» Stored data
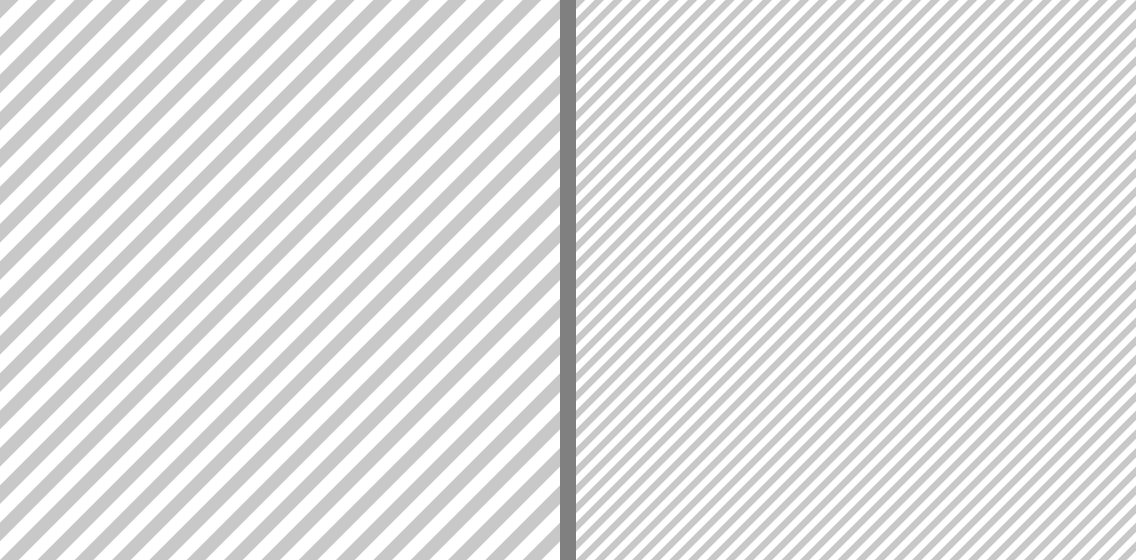
Left, the tile; right, the same tile 2 across and 2 down.
Reproduce this pattern procedurally as a WebGL 1 fragment shader.

```glsl
precision highp float;
// Even diagonal stripes, grey on white, rising from lower left to upper right.
// A periodic signed distance along x - y gives each band a smoothed edge;
// a whole number of repeats on both axes makes the tile seamless.

uniform vec2 u_resolution;

const float REPEATS = 15.0;     // stripe pairs across and down
const float GREY_SHARE = 0.5;   // grey part of each pair
const vec3 STRIPE_GREY = vec3(0.784);
const vec3 GROUND_WHITE = vec3(1.0);

// Signed distance to the band edge in periods, positive inside;
// the band starts at phase 0 and ends at phase equal to its share.
float bandDistance(float phase, float share) {
  float fromCentre = abs(fract(phase - 0.5 * share + 0.5) - 0.5);
  return 0.5 * share - fromCentre;
}

// Coverage of a diagonal edge by one square pixel.
float edgeCoverage(float dist, float pixel) {
  return smoothstep(-pixel, pixel, dist);
}

void main() {
  vec2 uv = gl_FragCoord.xy / u_resolution;
  float phase = REPEATS * (uv.x - uv.y);
  float pixel = REPEATS / min(u_resolution.x, u_resolution.y);

  float stripe = edgeCoverage(bandDistance(phase, GREY_SHARE), pixel);
  gl_FragColor = vec4(mix(GROUND_WHITE, STRIPE_GREY, stripe), 1.0);
}
```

» Task brief
Verbatim copy with pictures excluded: write out the records above in full.

» Solution
Left, the tile; right, the same tile 2 across and 2 down.
Reproduce this pattern procedurally as a WebGL 1 fragment shader.

```glsl
precision highp float;
// Even diagonal stripes, grey on white, rising from lower left to upper right.
// A periodic signed distance along x - y gives each band a smoothed edge;
// a whole number of repeats on both axes makes the tile seamless.

uniform vec2 u_resolution;

const float REPEATS = 15.0;     // stripe pairs across and down
const float GREY_SHARE = 0.5;   // grey part of each pair
const vec3 STRIPE_GREY = vec3(0.784);
const vec3 GROUND_WHITE = vec3(1.0);

// Signed distance to the band edge in periods, positive inside;
// the band starts at phase 0 and ends at phase equal to its share.
float bandDistance(float phase, float share) {
  float fromCentre = abs(fract(phase - 0.5 * share + 0.5) - 0.5);
  return 0.5 * share - fromCentre;
}

// Coverage of a diagonal edge by one square pixel.
float edgeCoverage(float dist, float pixel) {
  return smoothstep(-pixel, pixel, dist);
}

void main() {
  vec2 uv = gl_FragCoord.xy / u_resolution;
  float phase = REPEATS * (uv.x - uv.y);
  float pixel = REPEATS / min(u_resolution.x, u_resolution.y);

  float stripe = edgeCoverage(bandDistance(phase, GREY_SHARE), pixel);
  gl_FragColor = vec4(mix(GROUND_WHITE, STRIPE_GREY, stripe), 1.0);
}
```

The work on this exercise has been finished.